| To do |
Your answer should be every line from the records that contains "textContent".

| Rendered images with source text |

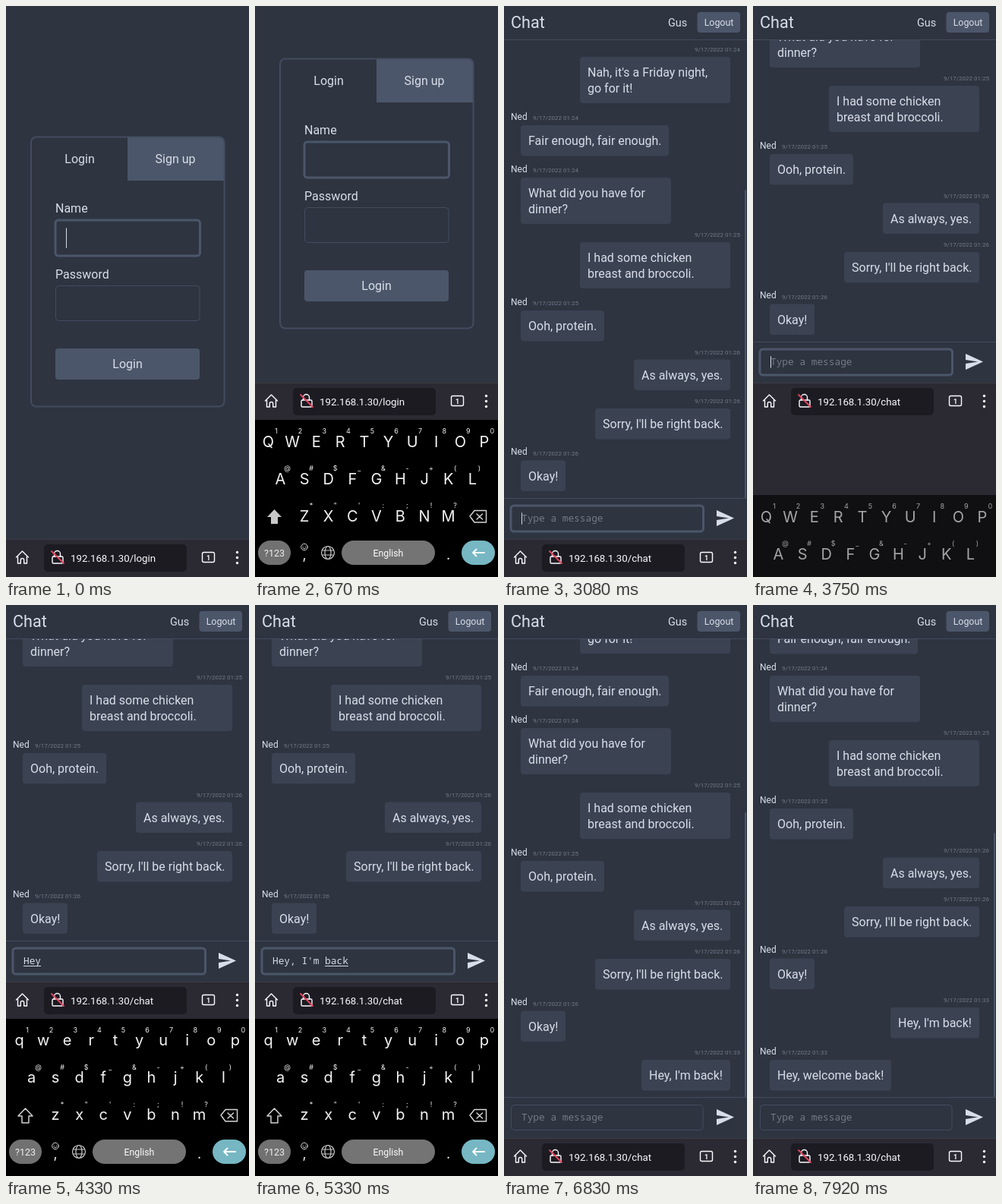
An HTML page that plays this animation: 320 by 752 pixels, repeating every 8000 ms.

```html
<!DOCTYPE html>
<html lang="en">
<head>
<meta charset="utf-8">
<title>Chat login</title>
<style>
  html, body { margin: 0; width: 100%; height: 100%; overflow: hidden; background: #2e3440; }
  svg { display: block; width: 100%; height: 100%; font-family: Roboto, sans-serif; }
  text { white-space: pre; }
  .key { font-family: Inter, Roboto, sans-serif; }
  .mono { font-family: "Noto Sans Mono", "DejaVu Sans Mono", monospace; }
</style>
</head>
<body>
<svg id="stage" viewBox="0 0 320 752"></svg>
<script>
const LOOP = 8000;
const BG = '#2e3440', BUBBLE = '#3b4252', LINE = '#434c5e', ACCENT = '#4c566a';
const INK = '#d8dee9', DIM = '#747b88', CHROME = '#2b2a33', WHITE = '#fbfbfe';

// Markup helpers
const rect = (x, y, w, h, fill, rx = 0, more = '') =>
  `<rect x="${x}" y="${y}" width="${w}" height="${h}" rx="${rx}" fill="${fill}" ${more}/>`;
const box = (x, y, w, h, rx, color, width, more = '') =>
  rect(x, y, w, h, 'none', rx, `stroke="${color}" stroke-width="${width}" ${more}`);
const text = (x, y, size, str, fill = INK, more = '') =>
  `<text x="${x}" y="${y}" font-size="${size}" fill="${fill}" ${more}>${str.replace(/&/g, '&amp;')}</text>`;
const path = (d, more) => `<path d="${d}" ${more}/>`;
const group = (id, body) => `<g id="${id}">${body}</g>`;
const MID = 'text-anchor="middle"', END = 'text-anchor="end"';
const outline = (color, width) =>
  `fill="none" stroke="${color}" stroke-width="${width}" stroke-linejoin="round" stroke-linecap="round"`;

// A text field: thin border, focus border, value, composing underline, caret
const field = (id, x, y, w, h, tx, base, size, cls) => group(id,
  box(x + .5, y + .5, w - 1, h - 1, 4, LINE, 1, 'class="thin"') +
  box(x, y, w, h, 4, ACCENT, 3, 'class="focus"') +
  text(tx, base, size, '', INK, `class="value ${cls}"`) +
  rect(tx, base + 2, 0, 1, INK, 0, 'class="under"') +
  rect(tx, y + h / 2 - size * .6, 1, size * 1.2, INK, 0, 'class="caret"'));

function loginView() {
  return group('login',
    path('M160 173H280Q287 173 287 180V230H160Z', `fill="${ACCENT}"`) +
    box(33, 172.5, 254.5, 355, 7, LINE, 2) +
    text(97, 207, 16, 'Login', INK, MID) + text(223, 207, 16, 'Sign up', INK, MID) +
    text(65, 272, 16, 'Name') + field('name', 65, 282, 190.5, 47, 79, 313, 22, '') +
    text(65, 358.5, 16, 'Password') + field('pass', 65, 368, 190.5, 47, 79, 399.5, 22, '') +
    rect(65, 451, 190, 41, ACCENT, 4) + text(160, 477, 16, 'Login', INK, MID));
}

// [mine, bubble top, bubble width, minute, lines...]
const MESSAGES = [
  [1, 67, 198, 24, "Nah, it's a Friday night,", 'go for it!'],
  [0, 157, 195, 24, 'Fair enough, fair enough.'],
  [0, 226, 198, 24, 'What did you have for', 'dinner?'],
  [1, 311, 198, 25, 'I had some chicken', 'breast and broccoli.'],
  [0, 401, 110, 25, 'Ooh, protein.'],
  [1, 465.5, 127, 26, 'As always, yes.'],
  [1, 530, 178, 26, "Sorry, I'll be right back."],
  [0, 598.5, 59, 26, 'Okay!'],
  [1, 663, 117, 33, "Hey, I'm back!"],
  [0, 732, 160, 33, 'Hey, welcome back!']
];

function message([mine, top, width, minute, ...lines]) {
  const x = mine ? 298 - width : 22;
  const stamp = '9/17/2022 01:' + minute;
  const head = mine
    ? text(311, top - 7, 8, stamp, DIM, END)
    : text(9, top - 7.5, 12, 'Ned') + text(38, top - 7, 8, stamp, DIM);
  return head + rect(x, top, width, lines.length > 1 ? 61 : 40.5, BUBBLE, 4) +
    lines.map((s, i) => text(x + 10, top + 26 + 21 * i, 16, s)).join('');
}

function chatView() {
  return group('chat',
    group('list', MESSAGES.map(message).join('')) +
    rect(317, 242, 2, 406, ACCENT, 1, 'id="thumb"') +
    rect(0, 0, 320, 44, BG) + rect(0, 44, 320, 1, LINE) +
    text(9, 29, 21.6, 'Chat') + text(216, 26.5, 14.4, 'Gus') +
    rect(254.5, 8, 56.5, 27, ACCENT, 4) + text(283, 26, 12.4, 'Logout', INK, MID) +
    group('footer',
      rect(0, 648, 320, 54, BG) + rect(0, 648, 320, 1, LINE) +
      field('draft', 9, 658, 253.5, 34, 23, 679, 12.8, 'mono') +
      text(23, 679, 12.8, 'Type a message', DIM, 'id="hint" class="mono"') +
      path('M280 664L303 674.5L280 685V677L296 674.5L280 672Z', `fill="${INK}"`)));
}

function addressBar() {
  return group('bar',
    rect(0, 702, 320, 50, CHROME) + rect(0, 702, 320, 1, '#3d3c46') +
    rect(50, 709, 188, 36, '#1c1b22', 5) +
    path('M13.5 726L21.5 718L29.5 726M15.5 725V734H19.3V729.5Q19.3 727.5 21.5 727.5Q23.7 727.5 23.7 729.5V734H27.5V725', outline(WHITE, 1.4)) +
    path('M63.5 725V721.5A4 4 0 0 1 71.5 721.5V725', outline(WHITE, 1.4)) +
    box(61, 725, 14, 9, 1.5, WHITE, 1.4) +
    path('M60 718L76 734', outline('#e8455f', 1.8)) +
    text(85, 731.5, 13.3, '', WHITE, 'id="url"') +
    box(258.5, 719.5, 16, 13, 2, WHITE, 1.4) +
    text(266.5, 729.5, 9, '1', WHITE, MID + ' font-weight="700"') +
    [719.5, 726.5, 733.5].map(y => `<circle cx="304.5" cy="${y}" r="1.7" fill="${WHITE}"/>`).join(''));
}

// Keyboard rows: letters, small symbols, first x, baseline
const ROWS = [
  ['qwertyuiop', '1234567890', 17.5, 581],
  ['asdfghjkl', '@#$_&-+()', 33.5, 630],
  ['zxcvbnm', '*"\':;!?', 65, 679]
];
const PITCH = 31.6;
const key = (x, y, s, size = 20) => text(x, y, size, s, '#f4f4f4', MID + ' class="key"');
const keys = (s, x, y, size) => [...s].map((c, i) => key(x + PITCH * i, y, c, size)).join('');
const upperKeys = () => ROWS.map(([s, , x, y]) => keys(s.toUpperCase(), x, y)).join('');
const lowerKeys = () => ROWS.map(([s, , x, y]) => keys(s, x, y - 1)).join('');
const marks = row => keys(row[1], row[2] + (row === ROWS[0] ? 10.5 : 9), row[3] - 18, 9);

function keyboard() {
  const arrow = 'M25.5 663L35 673H30V682H21V673H16Z';
  return group('kb',
    rect(0, 545, 320, 420, '#000') +
    group('digits', rect(0, 506, 320, 39, '#303030') + keys('1234567890', 17.5, 534)) +
    group('upper', upperKeys() + path(arrow, 'fill="#c9c9c9"')) +
    group('lower', lowerKeys() + path(arrow, outline('#d0d0d0', 1.5))) +
    group('topMarks', marks(ROWS[0])) + marks(ROWS[1]) + marks(ROWS[2]) +
    path('M283 672L289 664.5H304.5V680H289ZM292 669L299.5 676M299.5 669L292 676', outline('#d8d8d8', 1.4)) +
    rect(4, 704, 43, 32, '#717171', 16) + text(25.5, 724.5, 12.5, '?123', '#f0f0f0', MID) +
    group('smile', `<circle cx="65" cy="712.5" r="4.3" ${outline('#ddd', 1)}/>` +
      path('M63.3 711.3V711.4M66.7 711.3V711.4M62.8 713.6Q65 716 67.2 713.6', outline('#ddd', 1))) +
    key(65, 729, ',', 18) + key(254.5, 729, '.', 18) +
    `<circle cx="96" cy="720" r="8.5" ${outline('#ccc', 1.2)}/>` +
    `<ellipse cx="96" cy="720" rx="4" ry="8.5" ${outline('#ccc', 1.2)}/>` +
    path('M88.5 717H103.5M88.5 723H103.5', outline('#ccc', 1.2)) +
    rect(114, 704, 123, 32, '#747474', 16) + text(175.5, 724.5, 12.3, 'English', '#fff', MID) +
    rect(272, 704, 44, 32, '#76b7c3', 16) +
    path('M302 720H287M291.5 715.5L287 720L291.5 724.5', outline('#fff', 1.8)));
}

document.getElementById('stage').innerHTML =
  rect(0, 0, 320, 752, BG) + loginView() + chatView() +
  rect(0, 545, 320, 207, CHROME, 0, 'id="gap"') + addressBar() + keyboard();

const $ = id => document.getElementById(id);
const show = (el, on) => el.setAttribute('display', on ? 'inline' : 'none');
const shift = (id, y) => $(id).setAttribute('transform', `translate(0 ${y})`);

// Timeline in ms
const CHAT_AT = 2880, PASS_AT = 1420, SEND_TAP = 6180, SENT_AT = 6480, REPLY_AT = 7810;
const SESSIONS = [[130, 2600], [3690, SEND_TAP]];
const OPEN_MS = 280, CLOSE_MS = 250;
const NAME = { str: 'Gus', at: [910, 1070, 1240] };
const PASS = { str: 'gab', at: [1740, 1990, 2180] };
const DRAFT = {
  str: "Hey, I'm back!",
  at: [4070, 4160, 4240, 4490, 4570, 4660, 4740, 4820, 4990, 5070, 5160, 5240, 5320, 5570]
};

const typed = (entry, t) => entry.str.slice(0, entry.at.filter(a => a <= t).length);
const lastHit = (entry, t, start) => Math.max(start, ...entry.at.filter(a => a <= t));

function keyboardState(t) {
  for (const [open, close] of SESSIONS) {
    if (t < open || t >= close + CLOSE_MS) continue;
    if (t >= close) {
      const p = (t - close) / CLOSE_MS;
      return { up: false, y: 207 * p ** 2.4, alpha: 1 - .5 * p };
    }
    const q = 1 - Math.min(1, (t - open) / OPEN_MS);
    return { up: true, y: 207 * q ** 3, alpha: 1 - .5 * q };
  }
  return null;
}

function setField(id, value, focused, composing, since) {
  const part = c => $(id).querySelector('.' + c);
  const node = part('value');
  if (node.textContent !== value) node.textContent = value;
  const start = +node.getAttribute('x');
  const width = value ? node.getComputedTextLength() : 0;
  const word = focused && composing ? (value.match(/[\w']+$/) || [''])[0] : '';
  const from = word ? width * (1 - word.length / value.length) : 0;
  show(part('thin'), !focused);
  show(part('focus'), focused);
  show(part('under'), word);
  part('under').setAttribute('x', start + from);
  part('under').setAttribute('width', width - from);
  show(part('caret'), focused && !word && since % 1000 < 500);
  part('caret').setAttribute('x', start + width);
}

function drawLogin(t, rise) {
  const secret = typed(PASS, t);
  const hit = lastHit(PASS, t, PASS_AT);
  const plain = t - hit < 320 ? secret.slice(-1) : '';
  const masked = '•'.repeat(secret.length - plain.length) + plain;
  shift('login', -rise / 2);
  setField('name', typed(NAME, t), t < PASS_AT, true, t - lastHit(NAME, t, 0));
  setField('pass', masked, t >= PASS_AT && t < SESSIONS[0][1], false, t - hit);
}

function drawChat(t, rise) {
  const draft = t < SENT_AT ? typed(DRAFT, t) : '';
  const begin = t < SESSIONS[1][0] ? CHAT_AT + 30 : SESSIONS[1][0];
  const added = (t >= SENT_AT) + (t >= REPLY_AT);
  const thumbTop = [242, 273, 300][added];
  shift('list', -[0, 64, 133][added] - rise);
  shift('footer', -rise);
  show($('thumb'), !rise);
  $('thumb').setAttribute('y', thumbTop);
  $('thumb').setAttribute('height', 648 - thumbTop);
  setField('draft', draft, t < SEND_TAP, true, t - lastHit(DRAFT, t, begin));
  show($('hint'), !draft);
}

function draw(t) {
  const chat = t >= CHAT_AT;
  const kb = keyboardState(t);
  const digits = t >= 1490 && !chat;
  const rise = kb && kb.up ? (digits ? 245 : 206) : 0;

  show($('login'), !chat);
  show($('chat'), chat);
  show($('gap'), kb);
  shift('bar', -rise);
  $('url').textContent = '192.168.1.30/' + (chat ? 'chat' : 'login');
  (chat ? drawChat : drawLogin)(t, rise);

  show($('kb'), kb);
  if (kb) {
    const caps = t < NAME.at[0] || (chat && t < DRAFT.at[0]);
    shift('kb', kb.y);
    $('kb').setAttribute('opacity', kb.alpha);
    show($('upper'), caps);
    show($('lower'), !caps);
    show($('digits'), digits);
    show($('topMarks'), !digits);
    show($('smile'), !digits);
  }
}

const startTime = performance.now();
function tick() {
  draw((performance.now() - startTime) % LOOP);
  requestAnimationFrame(tick);
}
tick();
</script>
</body>
</html>
```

| Written solution |
  if (node.textContent !== value) node.textContent = value;
  $('url').textContent = '192.168.1.30/' + (chat ? 'chat' : 'login');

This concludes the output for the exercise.